Visitors have found their way to the Walla Walla Valley. Now to help them navigate it.
After more than five years of planning and fundraising, a multi-agency project will soon bring new signs throughout the Valley, helping lay the course for what organizers call better “wayfinding.”
The first wave of signs is expected to begin by spring, said directors from the four agencies that make up the Walla Walla Valley Wayfinding Signage Steering Committee.
Port of Columbia Executive Director Jennie Dickinson, Downtown Walla Walla Foundation Executive Director Elio Agostini, Walla Walla Valley Wine Alliance Executive Director Duane Wollmuth and Visit Walla Walla Executive Director Ron Peck jointly announced this week plans for the third and final phase of the endeavor.
Each of those directors will oversee a different facet of the sign installation.
Among the first to go up in the coming months: a gateway sign into the Valley at Nine Mile Hill along U.S. Highway 12; pedestrian informational kiosks in Dayton and downtown Walla Walla; wine district entrance signs in the west, east, south and Oregon neighborhoods; and parking signs throughout the city.
The signs will all generally integrate a historic look, the colors of the seasons and a metal arc representing the hills of the Valley.
The winery signs will also work in conjunction with the annual winery guide and a mobile wine tour, Wollmuth said.
The vision for the overall project is to provide signage that will help direct movement for visitors from Dayton to Milton-Freewater and everywhere in between.
“The driver for this is that research shows that people will spend more time and money” when they can discover different things to see and do, Wollmuth said.
Helping to identify winery clusters in various parts of the Valley is a huge part of that.
For downtown Walla Walla, the goal is to help people better locate parking.
With the main roadways marked already in two-hour zones the focus becomes locating the public lots. As with Dayton, downtown Walla Walla will also have an informational kiosk showing visitors what’s around them.
The signs will be made Quality Signs of Kennewick, the most local business the committee said it could find that specializes in these types of signs.
Discussions about increasing signage run back to at least 2008, Wollmuth said.
With Walla Walla’s tourism agency leading the way, stakeholders began putting together input in a series of meetings.
Pennsylvania consulting firm Merje was brought on board to assess the needs for signage and make recommendations about how to get there.
That body of work, which also included help with design and potential placement of the signs, was completed in 2011. But by then the momentum slowed because of the economic downturn.
The first two phases alone — feasibility study and sign design — cost $130,000.
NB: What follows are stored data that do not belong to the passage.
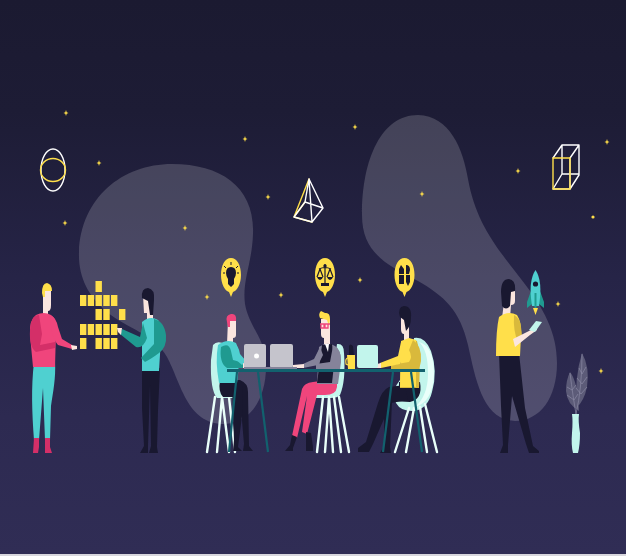
<!DOCTYPE html>
<html lang="en">
<head>
<meta charset="utf-8">
<title>Creative team at work</title>
<style>
:root{--night-top:#1b1a31;--night-mid:#262447;--night-low:#302d55;--navy:#191830;--yellow:#ffdf4a;--mustard:#d9b93c;--pink:#f0457c;--rose:#d42f68;--aqua:#4fd0d0;--teal:#1f9a90;--deep:#12616e;--mint:#c2f5ec;--pale:#e9fffa;--skin:#fbe6df;--grey:#c5c4cc;--slate:#85839a;--white:#fff}
html,body{margin:0;height:100%;overflow:hidden;background:var(--night-low)}
svg{display:block;width:626px;height:556px}
.navy{fill:var(--navy)}.yellow{fill:var(--yellow)}.mustard{fill:var(--mustard)}.pink{fill:var(--pink)}.rose{fill:var(--rose)}.aqua{fill:var(--aqua)}.teal{fill:var(--teal)}.deep{fill:var(--deep)}.mint{fill:var(--mint)}.pale{fill:var(--pale)}.skin{fill:var(--skin)}.grey{fill:var(--grey)}.slate{fill:var(--slate)}.white{fill:var(--white)}
.blob{fill:#fff;opacity:.17}
.line{fill:none;stroke:var(--white);stroke-width:1.4;stroke-linejoin:round;stroke-linecap:round}
.gold{stroke:var(--yellow)}
.chair-leg{fill:none;stroke:var(--pale);stroke-width:2.4;stroke-linecap:round}
.table-leg{fill:none;stroke:var(--deep);stroke-width:2.2}
.vein{fill:none;stroke:#8b8aa5;stroke-width:.7}
</style>
</head>
<body>
<svg viewBox="0 0 626 556" role="img" aria-label="A team building, meeting and planning under a night sky">
<defs>
<linearGradient id="night" x1="0" y1="0" x2="0" y2="1">
<stop offset="0" stop-color="var(--night-top)"/><stop offset=".2" stop-color="#1d1c35"/><stop offset=".5" stop-color="var(--night-mid)"/><stop offset=".75" stop-color="#2d2a51"/><stop offset="1" stop-color="var(--night-low)"/>
</linearGradient>
<path id="star" class="yellow" d="M0-3L.7-.7 2.5 0 .7.7 0 3-.7.7-2.5 0-.7-.7Z"/>
<path id="bubble" class="yellow" d="M0-17C6-17 10-10 10 0C10 9 6 16 2 17L0 22L-2 17C-6 16-10 9-10 0C-10-10-6-17 0-17Z"/>
<rect id="block" class="yellow" width="6.4" height="11"/>
</defs>

<rect id="sky" width="626" height="556" fill="url(#night)"/>
<rect id="ground-edge" y="554" width="626" height="2" fill="#d8d7de"/>

<g id="backdrop">
<path class="blob" d="M79 252C81 198 122 164 172 164C222 164 255 188 253 234C252 264 242 280 245 304C249 327 265 338 266 363C267 398 251 423 224 424C187 424 181 383 167 357C154 333 128 330 106 311C88 296 78 276 79 252Z"/>
<path class="blob" d="M362 215C362 158 382 115 418 115C450 116 463 149 468 179C476 224 498 249 521 279C544 308 557 333 557 363C557 398 540 421 515 421C483 420 476 381 468 345C460 310 444 296 418 281C384 264 362 251 362 215Z"/>
</g>

<g id="stars">
<use href="#star" x="66" y="113"/><use href="#star" x="99" y="163"/><use href="#star" x="65" y="223"/><use href="#star" x="185" y="228"/><use href="#star" x="245" y="139"/><use href="#star" x="268" y="197"/><use href="#star" x="355" y="127"/><use href="#star" x="422" y="194"/><use href="#star" x="518" y="171"/><use href="#star" x="607" y="142"/><use href="#star" x="558" y="304"/><use href="#star" x="601" y="371"/><use href="#star" x="207" y="297"/><use href="#star" x="281" y="295"/><use href="#star" x="360" y="280"/>
<circle class="yellow" cx="593" cy="217" r="1.6"/>
</g>

<g id="wire-sphere">
<ellipse class="line" cx="53" cy="170" rx="12" ry="21"/>
<ellipse class="line gold" cx="53" cy="170" rx="12.5" ry="11.5"/>
</g>
<g id="wire-pyramid">
<path class="line gold" d="M309 179L294 217L305 202M294 217L312 222"/>
<path class="line" d="M309 179L323 208L312 222ZM309 179L305 202L323 208M305 202L294 217L312 222"/>
</g>
<g id="wire-box">
<path class="line" d="M553 158L562 145H579V175L570 189H553M570 189V158L579 145M562 145V174H579M553 189L562 174"/>
<path class="line gold" d="M570 158H553V189H570Z"/>
</g>

<g id="builder-left">
<path class="aqua" d="M34 362H55C56 378 53 392 51 406L50 440H45L43 388L39 440H34C32 412 31 388 34 362Z"/>
<path class="rose" d="M34 438H39V447L38 453H33ZM45 438H50V447L52 453H45Z"/>
<path class="skin" d="M43 290H51V305Q51 311 48 311V317H43Z"/>
<path class="yellow" d="M42 293Q42 283 47 283Q52 284 52 291H45V297H43Z"/>
<path class="pink" d="M36 315Q44 311 51 315Q57 319 56 331L55 367H33L30 335Q29 320 36 315Z"/>
<path class="rose" d="M30 330Q31 315 39 315L42 334L40 345L55 342V348L36 352Q29 347 30 330Z"/>
<path class="pink" d="M50 315Q56 317 58 327L62 339L72 345V349L58 345Q51 337 50 315Z"/>
<path class="skin" d="M71 345L77 346V349L72 350Z"/>
</g>

<g id="block-wall">
<use href="#block" x="95.500" y="281"/>
<g id="wall-row"><use href="#block" x="80" y="295"/><use href="#block" x="87.700" y="295"/><use href="#block" x="95.500" y="295"/><use href="#block" x="103.300" y="295"/><use href="#block" x="111" y="295"/></g>
<use href="#block" x="95.500" y="309"/><use href="#block" x="103.300" y="309"/><use href="#block" x="119" y="309"/>
<use href="#wall-row" y="29"/>
<use href="#block" x="80" y="338"/><use href="#block" x="95.500" y="338"/><use href="#block" x="103.300" y="338"/><use href="#block" x="111" y="338"/>
</g>

<g id="builder-right">
<path class="navy" d="M142 368H160L158 410L157 447L158 453H149L151 446L150 385L148 446V453H140L144 446L142 408Z"/>
<path class="skin" d="M143 295H153V320H147V313H144Z"/>
<path class="navy" d="M142 298Q141 288 148 288Q155 289 154 300L153 315H150L148 301Z"/>
<path class="aqua" d="M142 322Q150 315 158 320Q163 325 161 338L159 371H142Z"/>
<path class="teal" d="M154 319Q164 321 166 335Q167 347 159 353Q151 359 145 362L141 358L154 344Z"/>
<path class="teal" d="M143 323L140 337L122 329L120 334L136 347Q143 349 147 338Z"/>
<path class="skin" d="M122 328L117 328L118 332L121 335Z"/>
</g>

<g id="idea-bulb"><use href="#bubble" x="231" y="275"/>
<path class="navy" d="M231 267Q236 267 236 273Q236 276 234 279V284L231 287L228 284V279Q226 276 226 273Q226 267 231 267Z"/>
<path fill="none" stroke="var(--navy)" stroke-width="1" d="M231 262V265M224 266L226 268M238 266L236 268M223 273H225M237 273H239"/></g>
<g id="idea-scales"><use href="#bubble" x="325" y="275"/>
<path fill="none" stroke="var(--navy)" stroke-width="1.200" d="M325 264V284M319 269Q325 266 331 269M320 269L317 277M320 269L323 277M330 269L327 277M330 269L333 277"/>
<path class="navy" d="M317 277H323Q322 280 320 280Q318 280 317 277ZM327 277H333Q332 280 330 280Q328 280 327 277ZM321 283H329V286H321Z"/><circle class="navy" cx="325" cy="266" r="1.700"/></g>
<g id="idea-tools"><use href="#bubble" x="404.500" y="275"/>
<path class="navy" d="M401 265L404 269V274H399V269ZM399 275H404V284H399ZM406 265Q410 265 410 270L409 274H406ZM406 275H410V282L408 286L406 282Z"/></g>

<g id="seat-left">
<path class="mint" d="M213 345Q217 340 225 344L229 385L244 389Q246 397 239 398H217Q210 390 211 360Z"/>
<path class="chair-leg" d="M215 397L207 452M222 397L217 452M229 397L235 452M222 397L229 452"/>
</g>
<g id="worker-left">
<path class="navy" d="M220 380H240Q248 383 248 392L249 446L253 451H243L244 444L240 397H223Q218 392 220 380Z"/>
<path class="navy" d="M232 386H243L242 416L238 447L242 451H233L234 440Z"/>
<path class="skin" d="M228 320H236V335Q236 338 233 338V344H227Z"/>
<path class="pink" d="M227 322Q225 315 231 314Q237 313 236 321H230V327H228Z"/>
<path class="aqua" d="M218 345Q227 338 236 343Q241 353 237 383H219Q215 361 218 345Z"/>
<path class="teal" d="M221 347Q229 342 231 351L233 360L244 363V368H227Q219 363 221 347Z"/>
<path class="aqua" d="M233 342Q239 346 240 354L246 361L242 365L234 358Z"/>
<path class="skin" d="M243 363L249 365V368H243Z"/>
</g>

<g id="seat-middle">
<path class="mint" d="M337 344Q344 343 344 353Q346 381 340 395Q338 398 330 398H316Q312 392 319 389L331 385Z"/>
<path class="chair-leg" d="M323 397L317 452M329 397L325 452M334 397L341 452M339 397L349 452M329 397L333 452"/>
</g>
<g id="worker-middle">
<path class="pink" d="M337 379V387Q336 395 325 395H317L307 434L302 432L307 396L297 438L292 436L302 389Q304 383 313 382Z"/>
<path class="navy" d="M292 435L297 437L293 448V451H285L290 445ZM306 432L311 433L313 447V451H306Z"/>
<path class="skin" d="M321 319H330V347H324V338Q321 338 321 334Z"/>
<path class="yellow" d="M320 318Q318 314 321 311L325 313Q330 312 330 319L329 326L327 320Z"/>
<path fill="none" stroke="var(--pink)" stroke-width="1.300" d="M320 324H330M321 324V328H324V324M325 324V328H328V324"/>
<path class="slate" d="M319 347Q327 341 335 346Q341 349 341 362L338 384H317Z"/>
<path class="navy" d="M322 345L332 344Q335 362 332 383H317Z"/>
<path class="white" d="M325 344H329L328 352Z"/>
<path class="slate" d="M333 346Q341 349 341 360Q340 370 330 370L316 369V364L330 362Z"/>
<path class="slate" d="M320 347L314 359L303 364V368L318 365L323 355Z"/>
<path class="skin" d="M304 364L293 365V368H304Z"/>
</g>

<g id="seat-right">
<path class="mint" d="M414 338Q425 336 431 351Q438 371 432 392Q428 408 415 411Q401 412 396 403Q391 390 400 380L414 365Z"/>
<path class="pale" d="M419 342Q428 350 428 373Q428 396 415 407Q433 402 434 374Q434 346 419 342Z"/>
<path class="chair-leg" d="M409 408L395 452M414 408L406 452M420 407L427 452M425 404L437 452"/>
</g>
<g id="worker-right">
<path class="navy" d="M399 382H420Q423 399 410 402L392 401L390 447L391 453H380L384 446V401Q384 390 399 386Z"/>
<path class="navy" d="M405 385L389 387Q382 390 378 403L366 442L358 448V452H369L373 444L391 403L408 400Z"/>
<path class="skin" d="M401 316H409V341H404V334Q401 334 401 329Z"/>
<path class="navy" d="M400 317Q397 307 404 306Q412 306 411 318Q411 326 406 331L404 320Z"/>
<path class="mustard" d="M401 342Q410 337 417 341Q421 357 419 388H400Z"/>
<path class="yellow" d="M401 341L409 338L416 340V387H400Z"/>
<path class="mustard" d="M413 340Q422 346 421 361Q420 372 410 372L391 370V365L409 362Q413 357 409 350Z"/>
<path class="yellow" d="M401 342L398 356L380 363L381 368L400 364L405 354Z"/>
<path class="skin" d="M381 363L373 365V368H381Z"/>
</g>

<g id="laptops">
<rect class="grey" x="244" y="344" width="22" height="24" rx="2"/><circle class="white" cx="256.500" cy="356" r="2.500"/>
<rect class="grey" x="270" y="344" width="23" height="24" rx="2"/>
<rect class="mint" x="357" y="345" width="21" height="23" rx="2"/>
<path class="slate" d="M244 367H270V369H244ZM270 367H297V369H270Z"/>
</g>
<g id="pencil-cup">
<path class="navy" d="M349 346Q350 343 353 346L354 356H349Z"/>
<path class="yellow" d="M347 355H355V369H348Z"/><path fill="none" stroke="var(--yellow)" stroke-width="1.200" d="M348 358Q345 358 346 364L348 365"/>
</g>
<g id="table">
<path class="table-leg" d="M258 372L268 452M237 372L229 452M393 372L383 452M411 372L422 452"/>
<path class="deep" d="M227 369H425V372H227Z"/>
</g>

<g id="presenter">
<path class="navy" d="M499 353H519L525 408L533 446L539 451V453H529L526 444L512 396L508 445V453H500L503 445L501 406Z"/>
<path class="skin" d="M506 287H515V301Q515 305 511 305L510 318H502Z"/>
<path class="navy" d="M501 292Q501 279 509 279Q516 280 515 291L511 292L510 306Q506 311 502 306Z"/>
<path class="yellow" d="M499 317Q508 310 517 315Q522 323 521 336L520 356H496Q496 330 499 317Z"/>
<path class="mustard" d="M514 315Q520 318 521 327L522 336L518 342Q513 331 514 315Z"/>
<path class="skin" d="M513 339L531 330L536 326L537 330L530 335L515 347Z"/>
<path class="mint" d="M529 330L536 321L542 322L535 332Z"/>
</g>
<g id="rocket">
<path class="teal" d="M531 291L527 302V308L532 304ZM540 291L544 302V308L539 304Z"/>
<path class="aqua" d="M535.500 270Q543 281 539 306H532Q528 281 535.500 270Z"/>
<circle class="navy" cx="535.500" cy="284" r="2.600"/>
<path class="teal" d="M534.500 293H536.500V308H534.500Z"/>
<path class="yellow" d="M533 308H538L535.500 315Z"/>
</g>

<g id="plant">
<path fill="#5c5b78" d="M582 353Q590 367 587 387Q584 401 577 407Q574 379 582 353ZM570 372Q578 382 579 411Q567 404 566 391Q566 380 570 372Z"/>
<path class="vein" d="M582 354Q582 388 576 414M570 373Q573 397 576 414M577 378L582 384L587 377M576 388L581 394L587 387M579 368L582 374L586 367M567 387L572 390L576 385M567 395L574 400L578 394"/>
<path class="mint" d="M572 414H579Q578 421 580 433Q580 445 578 453H573Q571 445 572 433Q573 421 572 414Z"/>
</g>
</svg>
</body>
</html>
Twenty-seven different organizations and agencies helped pay for it. The largest contribution initially came from the Donald & Virginia Sherwood Trust at $44,000.
For the construction phase, the committee has collected $166,000. Other proposed contributions total $515,000. The budget for the overall work was estimated by Merje at about $1.5 million.
The committee expects to continue raising funds and installing signs in the next several years as funding is worked long-term into local budgets.
Similarly, the integration of the sign plan is one that will come in waves.
A maintenance plan sets aside 10 percent of each contribution for ongoing care. The signs should have a life span of 15 to 20 years on their own. But should they be vandalized or otherwise damaged a budget should be in place to care for them.
Separate from funding, which has been the biggest hurdle in the implementation, the work has been an intensive collaboration among an estimated 40 different stakeholder groups. Representatives from banks to hospitals to the area colleges have had seats at the table.
But a good portion of the work has been meeting codes and guidelines across two states, three counties, and at least five cities.
“Getting the governments to agree was amazingly easy,” Agostini said. “The dilemma was the funding.”